SOURCE INFORMATION.
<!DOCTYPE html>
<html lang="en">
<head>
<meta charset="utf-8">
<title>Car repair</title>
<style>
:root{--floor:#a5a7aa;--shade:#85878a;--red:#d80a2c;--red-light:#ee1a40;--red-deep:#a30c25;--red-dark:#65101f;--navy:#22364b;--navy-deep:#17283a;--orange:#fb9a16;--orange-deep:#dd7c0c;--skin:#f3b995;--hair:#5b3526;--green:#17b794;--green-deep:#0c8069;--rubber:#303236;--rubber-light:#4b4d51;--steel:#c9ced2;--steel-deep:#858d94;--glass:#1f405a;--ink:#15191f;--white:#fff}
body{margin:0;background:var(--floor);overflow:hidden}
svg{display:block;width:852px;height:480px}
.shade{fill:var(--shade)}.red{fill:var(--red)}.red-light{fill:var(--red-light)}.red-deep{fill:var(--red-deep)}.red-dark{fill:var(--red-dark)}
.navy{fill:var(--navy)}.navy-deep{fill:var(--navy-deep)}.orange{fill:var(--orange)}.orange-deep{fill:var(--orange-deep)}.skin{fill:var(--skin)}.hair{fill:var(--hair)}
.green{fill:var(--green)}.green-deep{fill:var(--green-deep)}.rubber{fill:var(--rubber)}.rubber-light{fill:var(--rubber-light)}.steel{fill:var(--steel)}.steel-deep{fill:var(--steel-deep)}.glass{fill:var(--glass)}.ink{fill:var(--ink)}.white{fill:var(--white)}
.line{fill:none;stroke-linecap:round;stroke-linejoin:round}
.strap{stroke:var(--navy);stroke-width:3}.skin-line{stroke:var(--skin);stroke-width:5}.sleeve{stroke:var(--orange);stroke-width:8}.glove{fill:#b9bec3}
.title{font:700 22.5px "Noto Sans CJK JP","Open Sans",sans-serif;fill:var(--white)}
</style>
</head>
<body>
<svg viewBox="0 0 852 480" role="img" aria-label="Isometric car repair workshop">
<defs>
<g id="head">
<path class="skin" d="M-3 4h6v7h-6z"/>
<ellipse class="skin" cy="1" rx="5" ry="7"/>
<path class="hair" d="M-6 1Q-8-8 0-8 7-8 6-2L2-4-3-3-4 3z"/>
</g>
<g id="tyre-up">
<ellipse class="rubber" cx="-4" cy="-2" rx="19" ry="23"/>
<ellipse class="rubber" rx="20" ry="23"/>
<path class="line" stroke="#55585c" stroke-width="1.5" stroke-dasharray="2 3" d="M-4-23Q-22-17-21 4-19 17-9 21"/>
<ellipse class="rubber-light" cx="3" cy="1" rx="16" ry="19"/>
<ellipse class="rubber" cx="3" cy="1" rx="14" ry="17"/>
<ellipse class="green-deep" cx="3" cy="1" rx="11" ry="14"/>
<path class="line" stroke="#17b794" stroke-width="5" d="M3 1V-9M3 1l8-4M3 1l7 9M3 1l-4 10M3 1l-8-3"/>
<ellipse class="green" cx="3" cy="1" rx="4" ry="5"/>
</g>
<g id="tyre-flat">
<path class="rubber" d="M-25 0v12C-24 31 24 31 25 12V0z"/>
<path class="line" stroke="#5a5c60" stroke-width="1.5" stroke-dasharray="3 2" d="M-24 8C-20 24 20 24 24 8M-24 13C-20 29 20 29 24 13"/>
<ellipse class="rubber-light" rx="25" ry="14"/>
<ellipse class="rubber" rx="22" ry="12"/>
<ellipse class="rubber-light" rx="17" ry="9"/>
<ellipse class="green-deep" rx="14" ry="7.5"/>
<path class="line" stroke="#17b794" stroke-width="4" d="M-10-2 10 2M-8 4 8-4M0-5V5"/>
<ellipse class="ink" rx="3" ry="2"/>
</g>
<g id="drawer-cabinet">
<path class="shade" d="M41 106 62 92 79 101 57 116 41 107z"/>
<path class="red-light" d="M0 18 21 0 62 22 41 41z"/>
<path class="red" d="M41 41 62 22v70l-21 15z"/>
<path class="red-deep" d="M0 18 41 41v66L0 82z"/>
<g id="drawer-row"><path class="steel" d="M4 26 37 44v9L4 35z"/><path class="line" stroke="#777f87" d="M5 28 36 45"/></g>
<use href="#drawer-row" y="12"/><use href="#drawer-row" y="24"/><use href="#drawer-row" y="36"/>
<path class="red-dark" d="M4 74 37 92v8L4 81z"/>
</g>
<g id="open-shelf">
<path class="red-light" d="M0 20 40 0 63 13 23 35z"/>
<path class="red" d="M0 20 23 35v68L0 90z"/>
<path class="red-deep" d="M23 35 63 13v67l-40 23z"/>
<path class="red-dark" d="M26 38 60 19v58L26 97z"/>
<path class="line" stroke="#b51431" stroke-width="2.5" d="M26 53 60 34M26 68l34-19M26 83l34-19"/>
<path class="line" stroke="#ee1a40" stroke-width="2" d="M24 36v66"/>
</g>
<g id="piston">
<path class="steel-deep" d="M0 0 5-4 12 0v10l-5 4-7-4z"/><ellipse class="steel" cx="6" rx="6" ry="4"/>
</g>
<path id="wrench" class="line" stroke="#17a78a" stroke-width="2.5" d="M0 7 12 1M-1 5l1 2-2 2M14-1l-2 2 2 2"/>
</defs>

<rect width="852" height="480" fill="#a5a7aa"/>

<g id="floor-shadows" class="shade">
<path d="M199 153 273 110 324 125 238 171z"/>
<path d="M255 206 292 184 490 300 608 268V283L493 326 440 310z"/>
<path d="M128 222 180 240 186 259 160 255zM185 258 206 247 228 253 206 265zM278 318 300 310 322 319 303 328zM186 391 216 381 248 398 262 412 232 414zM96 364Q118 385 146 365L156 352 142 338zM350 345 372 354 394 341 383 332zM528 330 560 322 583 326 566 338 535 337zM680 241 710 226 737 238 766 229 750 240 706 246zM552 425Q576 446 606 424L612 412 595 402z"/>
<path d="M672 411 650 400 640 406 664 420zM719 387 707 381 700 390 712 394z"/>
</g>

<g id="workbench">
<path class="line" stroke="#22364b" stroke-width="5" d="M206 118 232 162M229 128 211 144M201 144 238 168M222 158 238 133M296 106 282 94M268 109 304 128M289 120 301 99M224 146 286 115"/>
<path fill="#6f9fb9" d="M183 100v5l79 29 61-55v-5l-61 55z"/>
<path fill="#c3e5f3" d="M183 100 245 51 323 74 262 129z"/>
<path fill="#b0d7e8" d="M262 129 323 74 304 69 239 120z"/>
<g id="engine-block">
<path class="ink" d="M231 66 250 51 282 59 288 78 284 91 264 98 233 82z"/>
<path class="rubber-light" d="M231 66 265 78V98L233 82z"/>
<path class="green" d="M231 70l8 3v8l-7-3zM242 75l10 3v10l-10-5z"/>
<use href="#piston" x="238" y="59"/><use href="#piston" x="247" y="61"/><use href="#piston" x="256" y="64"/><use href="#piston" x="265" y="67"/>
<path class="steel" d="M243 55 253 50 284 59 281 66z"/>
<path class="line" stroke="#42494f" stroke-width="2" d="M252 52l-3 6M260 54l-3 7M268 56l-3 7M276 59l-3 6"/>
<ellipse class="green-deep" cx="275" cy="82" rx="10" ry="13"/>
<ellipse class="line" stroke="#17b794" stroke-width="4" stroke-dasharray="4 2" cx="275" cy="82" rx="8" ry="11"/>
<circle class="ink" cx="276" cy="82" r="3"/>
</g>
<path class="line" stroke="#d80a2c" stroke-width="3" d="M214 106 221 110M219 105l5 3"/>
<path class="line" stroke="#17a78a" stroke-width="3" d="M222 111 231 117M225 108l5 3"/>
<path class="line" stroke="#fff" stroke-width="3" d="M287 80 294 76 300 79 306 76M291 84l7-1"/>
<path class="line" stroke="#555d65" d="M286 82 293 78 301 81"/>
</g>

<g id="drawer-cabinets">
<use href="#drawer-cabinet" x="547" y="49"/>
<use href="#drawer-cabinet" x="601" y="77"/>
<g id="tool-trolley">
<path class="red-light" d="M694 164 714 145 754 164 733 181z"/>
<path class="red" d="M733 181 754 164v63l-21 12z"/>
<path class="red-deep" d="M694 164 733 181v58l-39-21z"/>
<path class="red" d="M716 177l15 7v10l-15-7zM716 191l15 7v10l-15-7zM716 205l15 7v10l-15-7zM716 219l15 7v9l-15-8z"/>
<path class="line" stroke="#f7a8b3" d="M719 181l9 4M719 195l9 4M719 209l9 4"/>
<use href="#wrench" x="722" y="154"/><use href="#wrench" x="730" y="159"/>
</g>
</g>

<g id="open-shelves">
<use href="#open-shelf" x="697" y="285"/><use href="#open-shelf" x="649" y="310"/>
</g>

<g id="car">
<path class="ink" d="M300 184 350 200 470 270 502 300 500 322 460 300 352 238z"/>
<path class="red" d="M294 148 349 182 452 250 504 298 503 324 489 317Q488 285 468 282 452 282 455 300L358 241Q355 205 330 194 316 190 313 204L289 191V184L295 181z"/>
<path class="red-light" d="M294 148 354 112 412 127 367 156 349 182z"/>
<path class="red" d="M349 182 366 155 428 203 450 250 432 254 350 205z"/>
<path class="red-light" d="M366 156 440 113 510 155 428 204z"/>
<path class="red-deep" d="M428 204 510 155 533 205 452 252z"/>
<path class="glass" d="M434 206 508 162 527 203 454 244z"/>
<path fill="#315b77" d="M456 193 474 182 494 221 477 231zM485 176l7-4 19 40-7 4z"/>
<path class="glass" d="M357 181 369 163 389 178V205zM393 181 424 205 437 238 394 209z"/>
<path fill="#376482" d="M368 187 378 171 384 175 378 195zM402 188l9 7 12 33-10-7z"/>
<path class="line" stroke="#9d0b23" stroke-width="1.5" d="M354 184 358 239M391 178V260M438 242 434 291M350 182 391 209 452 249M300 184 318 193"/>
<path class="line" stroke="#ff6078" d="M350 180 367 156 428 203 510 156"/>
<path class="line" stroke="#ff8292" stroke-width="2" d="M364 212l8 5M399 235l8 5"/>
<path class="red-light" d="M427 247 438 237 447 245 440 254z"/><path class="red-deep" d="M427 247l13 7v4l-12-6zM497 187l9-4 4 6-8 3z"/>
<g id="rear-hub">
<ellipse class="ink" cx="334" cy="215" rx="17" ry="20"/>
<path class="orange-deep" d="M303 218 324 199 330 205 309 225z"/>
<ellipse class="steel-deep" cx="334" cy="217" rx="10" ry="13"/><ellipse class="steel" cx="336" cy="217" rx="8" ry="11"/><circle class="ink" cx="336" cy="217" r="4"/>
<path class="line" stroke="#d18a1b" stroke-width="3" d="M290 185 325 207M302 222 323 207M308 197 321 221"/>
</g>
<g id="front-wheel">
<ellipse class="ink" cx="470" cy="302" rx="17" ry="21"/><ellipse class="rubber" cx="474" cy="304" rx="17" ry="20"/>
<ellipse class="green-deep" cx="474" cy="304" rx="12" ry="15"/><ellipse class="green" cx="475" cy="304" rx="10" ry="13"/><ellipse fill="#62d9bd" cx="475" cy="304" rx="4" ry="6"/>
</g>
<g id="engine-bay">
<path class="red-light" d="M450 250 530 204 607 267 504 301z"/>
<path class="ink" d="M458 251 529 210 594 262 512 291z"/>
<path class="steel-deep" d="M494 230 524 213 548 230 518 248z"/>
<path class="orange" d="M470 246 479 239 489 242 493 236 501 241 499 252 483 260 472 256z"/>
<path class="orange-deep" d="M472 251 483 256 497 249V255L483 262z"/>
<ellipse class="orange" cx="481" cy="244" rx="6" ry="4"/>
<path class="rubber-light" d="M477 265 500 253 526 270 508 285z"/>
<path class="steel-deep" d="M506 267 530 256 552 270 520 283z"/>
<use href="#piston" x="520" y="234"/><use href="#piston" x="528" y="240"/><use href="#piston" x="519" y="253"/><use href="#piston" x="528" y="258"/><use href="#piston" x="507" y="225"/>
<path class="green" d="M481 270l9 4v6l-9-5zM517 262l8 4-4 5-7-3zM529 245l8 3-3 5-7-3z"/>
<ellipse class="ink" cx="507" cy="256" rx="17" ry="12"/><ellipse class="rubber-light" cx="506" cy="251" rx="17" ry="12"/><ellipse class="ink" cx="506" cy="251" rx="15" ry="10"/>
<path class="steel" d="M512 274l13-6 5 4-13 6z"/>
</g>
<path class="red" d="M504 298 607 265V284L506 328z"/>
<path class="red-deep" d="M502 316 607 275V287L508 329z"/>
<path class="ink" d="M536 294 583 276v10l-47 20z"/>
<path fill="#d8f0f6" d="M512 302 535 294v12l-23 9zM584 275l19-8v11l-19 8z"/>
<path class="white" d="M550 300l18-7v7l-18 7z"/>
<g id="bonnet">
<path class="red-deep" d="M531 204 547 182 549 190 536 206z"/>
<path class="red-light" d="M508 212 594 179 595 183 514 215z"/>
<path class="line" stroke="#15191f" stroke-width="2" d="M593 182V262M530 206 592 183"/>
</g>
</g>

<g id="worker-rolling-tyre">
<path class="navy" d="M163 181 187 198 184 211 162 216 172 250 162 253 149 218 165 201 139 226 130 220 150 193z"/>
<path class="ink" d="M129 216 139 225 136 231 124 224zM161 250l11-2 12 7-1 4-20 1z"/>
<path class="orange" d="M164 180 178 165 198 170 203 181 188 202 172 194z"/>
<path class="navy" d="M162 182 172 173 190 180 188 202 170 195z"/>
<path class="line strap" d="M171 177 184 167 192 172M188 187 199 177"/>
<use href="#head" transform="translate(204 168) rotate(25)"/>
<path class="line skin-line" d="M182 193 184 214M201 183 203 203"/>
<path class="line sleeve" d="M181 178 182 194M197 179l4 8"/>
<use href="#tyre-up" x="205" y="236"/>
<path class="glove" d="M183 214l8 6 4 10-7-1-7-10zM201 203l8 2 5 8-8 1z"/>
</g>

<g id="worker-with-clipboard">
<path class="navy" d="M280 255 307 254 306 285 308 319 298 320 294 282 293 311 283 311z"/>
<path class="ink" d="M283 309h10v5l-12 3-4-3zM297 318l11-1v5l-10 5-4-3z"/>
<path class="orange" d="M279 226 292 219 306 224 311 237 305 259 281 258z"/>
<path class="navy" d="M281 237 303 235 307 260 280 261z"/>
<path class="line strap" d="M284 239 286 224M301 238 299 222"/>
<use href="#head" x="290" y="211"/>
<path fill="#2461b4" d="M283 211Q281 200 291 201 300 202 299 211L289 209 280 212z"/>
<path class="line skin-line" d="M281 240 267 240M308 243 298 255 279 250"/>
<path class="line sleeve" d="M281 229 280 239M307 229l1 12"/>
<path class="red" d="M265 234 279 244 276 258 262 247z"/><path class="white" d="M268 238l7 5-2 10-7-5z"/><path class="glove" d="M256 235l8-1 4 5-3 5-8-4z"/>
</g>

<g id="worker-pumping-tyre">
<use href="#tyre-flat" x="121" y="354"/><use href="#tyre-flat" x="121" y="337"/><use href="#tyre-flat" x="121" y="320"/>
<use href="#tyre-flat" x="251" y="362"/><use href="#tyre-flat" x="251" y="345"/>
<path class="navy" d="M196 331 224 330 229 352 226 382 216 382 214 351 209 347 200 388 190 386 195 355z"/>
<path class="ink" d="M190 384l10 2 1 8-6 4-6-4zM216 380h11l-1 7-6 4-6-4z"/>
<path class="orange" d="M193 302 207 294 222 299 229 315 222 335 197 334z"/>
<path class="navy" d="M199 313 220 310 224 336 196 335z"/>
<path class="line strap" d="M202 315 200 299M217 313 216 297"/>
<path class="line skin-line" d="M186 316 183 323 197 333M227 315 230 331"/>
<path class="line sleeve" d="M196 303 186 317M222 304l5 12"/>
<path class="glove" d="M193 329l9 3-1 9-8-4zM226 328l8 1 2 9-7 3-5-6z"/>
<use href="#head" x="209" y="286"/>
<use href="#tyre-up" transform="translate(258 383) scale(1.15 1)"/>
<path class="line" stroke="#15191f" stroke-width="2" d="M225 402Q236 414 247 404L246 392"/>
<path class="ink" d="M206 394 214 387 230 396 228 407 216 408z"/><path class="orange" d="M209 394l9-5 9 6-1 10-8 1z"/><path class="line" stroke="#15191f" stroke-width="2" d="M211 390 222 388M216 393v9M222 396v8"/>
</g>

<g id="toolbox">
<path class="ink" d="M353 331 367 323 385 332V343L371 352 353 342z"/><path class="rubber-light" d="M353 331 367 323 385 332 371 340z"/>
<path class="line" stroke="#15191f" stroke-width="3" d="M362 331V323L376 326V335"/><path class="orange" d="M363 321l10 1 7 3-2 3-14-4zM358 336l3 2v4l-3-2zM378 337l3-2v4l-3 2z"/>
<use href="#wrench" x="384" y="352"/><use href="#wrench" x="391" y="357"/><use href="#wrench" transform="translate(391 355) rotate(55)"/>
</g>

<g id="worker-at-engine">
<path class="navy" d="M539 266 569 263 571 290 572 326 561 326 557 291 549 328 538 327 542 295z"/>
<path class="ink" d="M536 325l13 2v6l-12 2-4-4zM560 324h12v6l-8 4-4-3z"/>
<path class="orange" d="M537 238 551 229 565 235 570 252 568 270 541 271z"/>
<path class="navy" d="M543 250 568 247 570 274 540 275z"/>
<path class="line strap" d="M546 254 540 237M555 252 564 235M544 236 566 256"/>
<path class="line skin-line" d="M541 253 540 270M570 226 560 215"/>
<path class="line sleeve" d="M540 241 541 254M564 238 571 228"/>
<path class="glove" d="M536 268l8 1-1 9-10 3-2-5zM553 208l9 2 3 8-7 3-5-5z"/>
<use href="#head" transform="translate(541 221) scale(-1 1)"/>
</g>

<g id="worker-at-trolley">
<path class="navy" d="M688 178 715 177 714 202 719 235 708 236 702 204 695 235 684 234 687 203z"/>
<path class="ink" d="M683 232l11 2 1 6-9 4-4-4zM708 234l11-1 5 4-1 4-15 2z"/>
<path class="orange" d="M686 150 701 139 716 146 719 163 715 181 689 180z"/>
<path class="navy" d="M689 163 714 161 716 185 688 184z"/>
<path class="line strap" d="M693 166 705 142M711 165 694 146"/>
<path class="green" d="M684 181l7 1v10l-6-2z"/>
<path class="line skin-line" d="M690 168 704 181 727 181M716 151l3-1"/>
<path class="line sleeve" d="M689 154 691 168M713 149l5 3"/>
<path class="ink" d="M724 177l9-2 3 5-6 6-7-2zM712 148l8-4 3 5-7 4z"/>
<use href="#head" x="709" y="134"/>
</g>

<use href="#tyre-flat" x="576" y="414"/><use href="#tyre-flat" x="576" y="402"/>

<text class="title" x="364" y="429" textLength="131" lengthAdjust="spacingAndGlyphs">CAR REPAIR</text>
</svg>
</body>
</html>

YOUR TASK. Check each line of the listing above. Copy the ones with the word "hair".

EXERCISE SOLUTION.
:root{--floor:#a5a7aa;--shade:#85878a;--red:#d80a2c;--red-light:#ee1a40;--red-deep:#a30c25;--red-dark:#65101f;--navy:#22364b;--navy-deep:#17283a;--orange:#fb9a16;--orange-deep:#dd7c0c;--skin:#f3b995;--hair:#5b3526;--green:#17b794;--green-deep:#0c8069;--rubber:#303236;--rubber-light:#4b4d51;--steel:#c9ced2;--steel-deep:#858d94;--glass:#1f405a;--ink:#15191f;--white:#fff}
.navy{fill:var(--navy)}.navy-deep{fill:var(--navy-deep)}.orange{fill:var(--orange)}.orange-deep{fill:var(--orange-deep)}.skin{fill:var(--skin)}.hair{fill:var(--hair)}
<path class="hair" d="M-6 1Q-8-8 0-8 7-8 6-2L2-4-3-3-4 3z"/>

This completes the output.